In addition, because it may take first responders longer to reach the scene of an emergency, call-takers in call centers serving rural areas may be required to stay on the phone longer with callers or provide more extensive emergency instruction to callers until help arrives. And in medical emergencies, hospitals are often farther away, which results in extended transport times, making the ambulance unavailable for other calls in its response area – in areas that may have very limited coverage to begin with. The limited responder resources typical of rural areas also can be more quickly overwhelmed in disasters or large-scale incidents.
Rural 911 agencies may lack the resources needed for technology upgrades, equipment and training. But supporting rural call centers is vitally important, particularly because it may take longer for help to arrive in rural areas, and the call-taker may make an even bigger difference in the outcome of an emergency situation.
While NG911 technology is currently available, funding and implementation challenges are significant. It is expected that the transition to NG911 will take many years, and that the legacy 911 systems will still be used for many years, especially in rural areas.

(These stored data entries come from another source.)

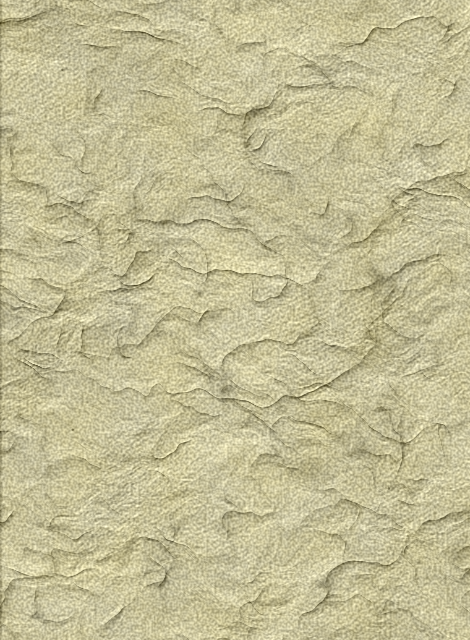
A WebGL 1 fragment shader for this texture:

```glsl
precision highp float;

uniform vec2 u_resolution;

#define PAPER vec3(0.786, 0.762, 0.606)
#define SHADE_TINT vec3(1.0, 1.0, 0.95)
#define LIGHT_DIR vec2(-0.45, 0.89)
#define RELIEF 0.047
#define CREASE_WIDTH 0.0036
#define CREASE_DEPTH 0.023
#define CREASE_SHADE 0.13
#define GRAIN_DIR -0.38
#define WEAVE_DIR 0.5
#define WEAVE_FREQ 145.0
#define WEAVE_GAIN 0.06
#define FIBRE_GAIN 0.23

float hash(vec2 p) {
  vec3 q = fract(vec3(p.xyx) * 0.1031);
  q += dot(q, q.yzx + 33.33);
  return fract((q.x + q.y) * q.z);
}

vec2 gradientAt(vec2 cell) {
  float a = 6.2832 * hash(cell);
  return vec2(cos(a), sin(a));
}

// Signed gradient noise
float noise(vec2 p) {
  vec2 i = floor(p), f = p - i;
  vec2 u = f * f * f * (f * (f * 6.0 - 15.0) + 10.0);
  vec2 e = vec2(1.0, 0.0);
  float low = mix(dot(gradientAt(i), f),
                  dot(gradientAt(i + e), f - e), u.x);
  float high = mix(dot(gradientAt(i + e.yx), f - e.yx),
                   dot(gradientAt(i + 1.0), f - 1.0), u.x);
  return mix(low, high, u.y);
}

vec2 rotate(vec2 p, float a) {
  float c = cos(a), s = sin(a);
  return vec2(c * p.x + s * p.y, c * p.y - s * p.x);
}

vec2 warp(vec2 p) {
  return vec2(noise(p * 5.0 + 11.0), noise(p * 5.0 + 47.0)) * 0.06
       + vec2(noise(p * 21.0 + 5.0), noise(p * 21.0 + 83.0)) * 0.02
       + vec2(noise(p * 55.0 + 61.0), noise(p * 55.0 + 23.0)) * 0.005;
}

// Sheet coordinates, stretched along the main fold direction
vec2 sheet(vec2 p) {
  return rotate(p + warp(p), GRAIN_DIR) * vec2(0.65, 1.0) + 20.0;
}

// Long folds that fade in and out along their length
float creases(vec2 q) {
  float sum = 0.0;
  float freq = 3.2;
  for (int i = 0; i < 5; i++) {
    vec2 shift = vec2(17.3, 9.1) * float(i + 1);
    float line = abs(noise(q * freq + shift)) / (CREASE_WIDTH * freq);
    float fade = smoothstep(-0.08, 0.4, noise(q * freq * 1.1 + shift.yx));
    sum += fade * exp(-line);
    freq *= 1.55;
  }
  return sum;
}

// Crumpled facets over several sizes
float height(vec2 p) {
  vec2 q = sheet(p);
  float h = CREASE_DEPTH * creases(q);
  float freq = 9.0;
  float weight = 0.8;
  for (int i = 0; i < 5; i++) {
    float n = noise(q * freq + 31.0 * float(i));
    h += weight * mix(n, -abs(n), 0.65) / freq;
    freq *= 2.03;
    weight *= 1.12;
  }
  return h;
}

// Rows of small bumps pressed into the sheet in patches
float weave(vec2 p) {
  vec2 w = rotate(p + 0.3 * warp(p), WEAVE_DIR) * WEAVE_FREQ * 6.2832;
  float patchy = smoothstep(-0.25, 0.35, noise(p * 7.0 + 63.0));
  return sin(w.y) * (0.65 + 0.35 * sin(w.x * 0.7)) * patchy;
}

// Rare dark flecks
float specks(vec2 p) {
  vec2 g = p * 14.0;
  vec2 cell = floor(g);
  vec2 centre = 0.2 + 0.6 * vec2(hash(cell + 3.0), hash(cell + 71.0));
  float present = step(0.97, hash(cell + 29.0));
  return present * (1.0 - smoothstep(0.01, 0.04, length(g - cell - centre)));
}

void main() {
  vec2 p = gl_FragCoord.xy / u_resolution.y;

  // Slope toward the light, with deeper shadows than highlights
  float reach = 0.0018;
  float tone = RELIEF * (height(p) - height(p + LIGHT_DIR * reach)) / reach;
  tone = tone > 0.0 ? tone / (1.0 + 2.5 * tone) : 1.1 * tone / (1.0 - 1.2 * tone);

  // Shadow gathered just under each fold
  tone -= CREASE_SHADE * min(creases(sheet(p + LIGHT_DIR * 0.002)), 1.2);

  tone += WEAVE_GAIN * weave(p);
  tone += FIBRE_GAIN * noise(p * 245.0 + 7.0);
  tone += 0.05 * noise(p * 4.0 + 90.0);
  tone -= 0.3 * specks(p);
  tone -= 0.15 * (1.0 - smoothstep(0.0, 0.005, p.x));

  // Faint yellowing
  float age = noise(p * 13.0 + 40.0) + 0.6 * noise(p * 95.0 + 19.0);
  vec3 colour = PAPER + SHADE_TINT * tone + age * vec3(0.012, 0.004, -0.035);
  gl_FragColor = vec4(clamp(colour, 0.0, 1.0), 1.0);
}
```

Large Metropolitan Communities
Large metropolitan communities also face substantial challenges in delivering 911 services to the public. Call overload due to large populations and the overwhelming number of calls generated are a significant issue for call centers in large metropolitan areas. Unlike the rural call centers, which may receive as few as 10 calls in a month, large metropolitan areas may receive more than 10 million calls annually. Call overload, when a large volume of calls exceeds the capabilities of a particular call centers' capacity, results in emergency callers receiving a busy signal, instead of being connected to a call taker. This issue increases in frequency as wireless phones permeate the marketplace and larger numbers of calls are placed to report emergencies, such as highway crashes.
The intense call volume in metro areas creates significant staffing needs. Call-taker training and retention also present challenges to call center managers striving to meet the community's needs with educated and experienced 911 call takers.
Like many other metropolitan city services, 911 centers face increased community needs, decreasing financial support, and limited local government funding all while planning for the future of 911 service in these densely populated areas.